Who will take charge of grid standards?


George W. Arnold,
National Coordinator
for Smart Grid
Interoperability, NIST
August 8, 2011 – George W. Arnold, the National Coordinator for Smart Grid Interoperability at NIST, said in a recent paper published by the Institute of Electrical and Electronics Engineers (IEEE), that there are currently more than 20 technical standards development organizations working on smart grid. Adding to the confusion are the cross-border requirements to interoperate with Canada and Mexico, and the attempt to engage hundreds of technology companies and governments around the world, including Europe, Japan and China.

Despite all the potential security and privacy issues that could arise from smart grid rollouts, the US continues to wrestle with the notion of central accountability for securing the grid.

Members of Congress have introduced competing legislation, with some favoring DHS and others arguing authority should fall to the Federal Energy Regulatory Commission (FERC). Confusing matters further is an effort by the Department of Energy to form a so-called Advanced Metering Infrastructure Security Task Force with 11 utility companies.

Sindhu said regional level committees established by the North American Electric Reliability Corporation (NERC) have been focusing largely on compliance for the transmission of bulk electricity.

"But what is different here is that smart grid focuses on the distribution side of the grid," he said. "So whatever NERC mandates will still focus on bulk transmission, leaving local distribution without any legislation or regulation."

But the question of who has jurisdiction remains up for debate.

"FERC has no jurisdiction over distribution and NERC has no jurisdiction," said Hayden. " The only real jurisdiction over the distribution level is nominally the public utility commission [at the local level]."

So far, the efforts by both NIST and FERC have come into question. In a January 2011 report by the Government Accountability Office (GAO), the investigative arm of Congress, investigators criticized both NIST and FERC for dropping the ball on security.

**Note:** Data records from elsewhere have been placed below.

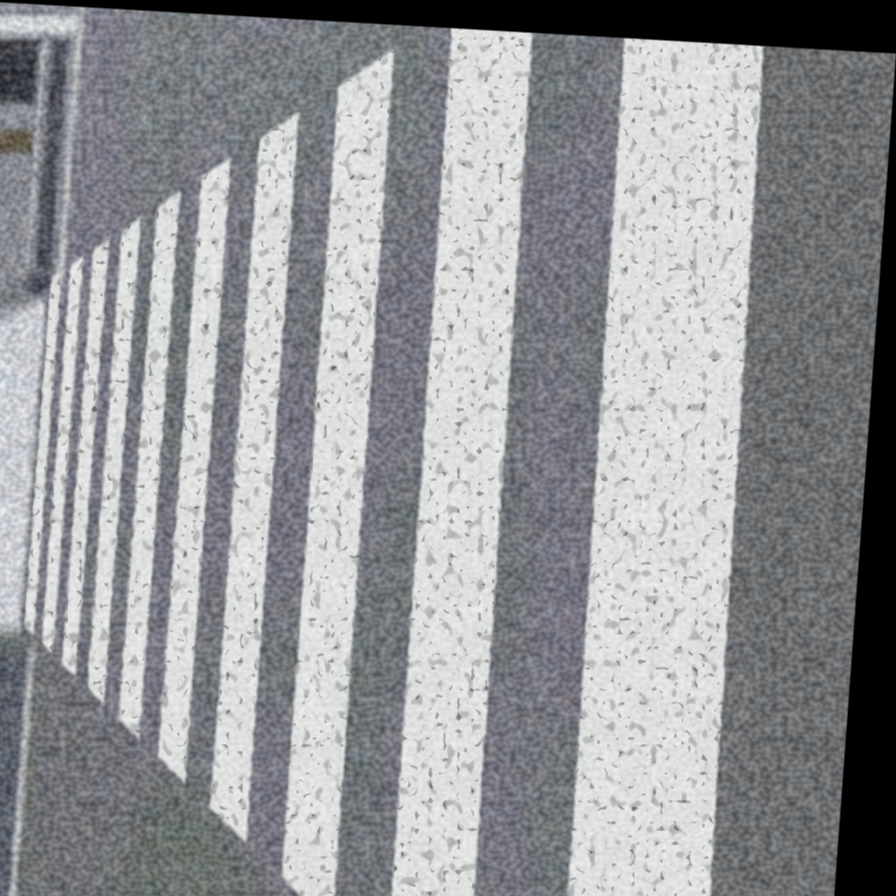
This texture is drawn by a three.js fragment shader. Its source:

```glsl
// A zebra crossing seen in perspective on worn asphalt, tilted inside a black surround.
// Bars are evenly spaced in a reciprocal coordinate, so they shrink toward the left;
// gradient noise supplies the road grain, paint specks and slow colour drift.

varying vec2 vUv;

vec2 randomGradient(vec2 cell) {
  float a = 6.2832 * fract(sin(dot(cell, vec2(127.1, 311.7))) * 43758.55);
  return vec2(cos(a), sin(a));
}

float gradientNoise(vec2 p) {
  vec2 i = floor(p), f = fract(p);
  vec2 w = f * f * f * (f * (f * 6.0 - 15.0) + 10.0);
  vec2 e = vec2(0.0, 1.0);
  float low = mix(dot(randomGradient(i), f),
                  dot(randomGradient(i + e.yx), f - e.yx), w.x);
  float high = mix(dot(randomGradient(i + e.xy), f - e.xy),
                   dot(randomGradient(i + e.yy), f - e.yy), w.x);
  return mix(low, high, w.y);
}

// Coverage of a signed distance, negative inside
float cover(float d, float soft) {
  return 1.0 - smoothstep(-soft, soft, d);
}

float softBox(vec2 p, vec2 low, vec2 high, float soft) {
  vec2 d = max(low - p, p - high);
  return cover(max(d.x, d.y), soft);
}

vec3 asphalt(vec2 p, float across) {
  float drift = gradientNoise(p * vec2(9.0, 4.0) + 3.7);
  vec3 road = mix(vec3(0.435, 0.455, 0.465), vec3(0.465, 0.46, 0.505),
                  smoothstep(-0.25, 0.25, drift));
  // Neutral near lane, brighter far side, dull lower corner
  road = mix(road, vec3(0.425, 0.43, 0.435), smoothstep(0.76, 0.86, across));
  road += 0.035 * smoothstep(0.6, 0.95, p.y) * (1.0 - smoothstep(0.2, 0.8, p.x));
  road -= vec3(0.02, 0.015, 0.04) * cover(p.x + p.y - 0.33, 0.05);
  return road;
}

// Kerb and street clutter beyond the far side of the road
vec3 roadside(vec3 color, vec2 p, float across) {
  vec2 q = vec2(across, p.y);
  float upper = smoothstep(0.66, 0.7, p.y);
  float lower = 1.0 - smoothstep(0.25, 0.3, p.y);
  float beyond = cover(across - 0.052, 0.003);
  color = mix(color, vec3(0.53, 0.54, 0.57), beyond * upper);
  color = mix(color, vec3(0.36, 0.38, 0.42), beyond * lower);
  color = mix(color, vec3(0.27, 0.28, 0.31),
              0.85 * softBox(q, vec2(0.024, 0.7), vec2(0.041, 0.955), 0.005));
  color = mix(color, vec3(0.23, 0.24, 0.27),
              softBox(q, vec2(-0.05, 0.885), vec2(0.008, 0.955), 0.006));
  color = mix(color, vec3(0.38, 0.35, 0.29),
              softBox(q, vec2(-0.05, 0.83), vec2(0.01, 0.855), 0.008));
  color = mix(color, vec3(0.68, 0.7, 0.72),
              0.7 * softBox(q, vec2(0.012, 0.7), vec2(0.017, 0.95), 0.003));
  color = mix(color, vec3(0.8, 0.82, 0.83),
              softBox(q, vec2(-0.05, 0.962), vec2(0.052, 0.982), 0.006));
  // Pale kerb line, hidden where the bars meet it
  color = mix(color, vec3(0.69, 0.7, 0.71),
              max(upper, lower) * cover(abs(across - 0.053) - 0.004, 0.004));
  // Bright far landing and a dark blob at its top
  float landing = cover(max(0.295 - p.y, p.y - 0.648 - 0.4 * p.x), 0.015);
  landing *= cover(across - 0.038, 0.005);
  color = mix(color, vec3(0.79, 0.8, 0.82), landing);
  return mix(color, vec3(0.24, 0.24, 0.3),
             0.85 * cover(length((p - vec2(0.044, 0.684)) * vec2(1.0, 1.3)) - 0.014, 0.012));
}

void main() {
  vec2 p = vUv;

  // Straighten the lean, then count bars in perspective
  float across = p.x - (0.078 - 0.018 * p.x) * (p.y - 0.5);
  float depth = across + 0.1953;
  float bar = 2.959 / depth - 3.432;
  float barsPerUnit = 2.959 / (depth * depth);

  // Ragged bars, trimmed by the two converging ends
  float ragged = 0.0022 * gradientNoise(p * 75.0);
  float halfWidth = 0.264 + 0.003 * max(bar, 0.0);
  float side = (abs(fract(bar - 0.235) - 0.5) - halfWidth) / barsPerUnit;
  float ends = max((p.y - 0.653 - 0.664 * p.x) / 1.2,
                   (0.327 - 0.975 * p.x - p.y) / 1.4);
  float paint = cover(side + ragged, 0.0028) * cover(ends + ragged, 0.0035);
  paint *= cover(bar - 9.1, 0.1);

  // Fine grain and coarser mottling
  float fine = gradientNoise(p * vec2(165.0, 180.0));
  float coarse = gradientNoise(p * vec2(88.0, 70.0) + 19.3);
  float broad = gradientNoise(p * 27.0 + 7.1);
  float grain = 0.17 * fine + 0.10 * coarse + 0.04 * broad;

  vec3 road = roadside(asphalt(p, across), p, across);
  road += grain * vec3(1.0, 0.98, 0.95);
  road += vec3(0.025, 0.0, -0.02) * gradientNoise(p * 48.0 + 31.0);

  // Off-white paint with small worn specks
  float specks = 0.17 * smoothstep(0.14, 0.48, coarse)
               + 0.27 * smoothstep(0.24, 0.55, gradientNoise(p * 128.0 + 53.0));
  vec3 white = vec3(0.875, 0.882, 0.88) + 0.07 * fine + 0.03 * broad - specks;
  vec3 color = mix(road, white, paint);

  // Tilted frame with black outside
  float frame = max(p.y - 0.9974 + 0.0573 * p.x, p.x - 0.931 - 0.0734 * p.y);
  gl_FragColor = vec4(clamp(color, 0.0, 1.0) * cover(frame, 0.0015), 1.0);
}
```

While NIST had failed in its guidelines to address physical and cyber attack risks to the smart grid, the FERC continues to lack enforcement authority and "has not…coordinated with other regulators to monitor whether industry is following the voluntary smart grid standards it adopts," the GAO concluded.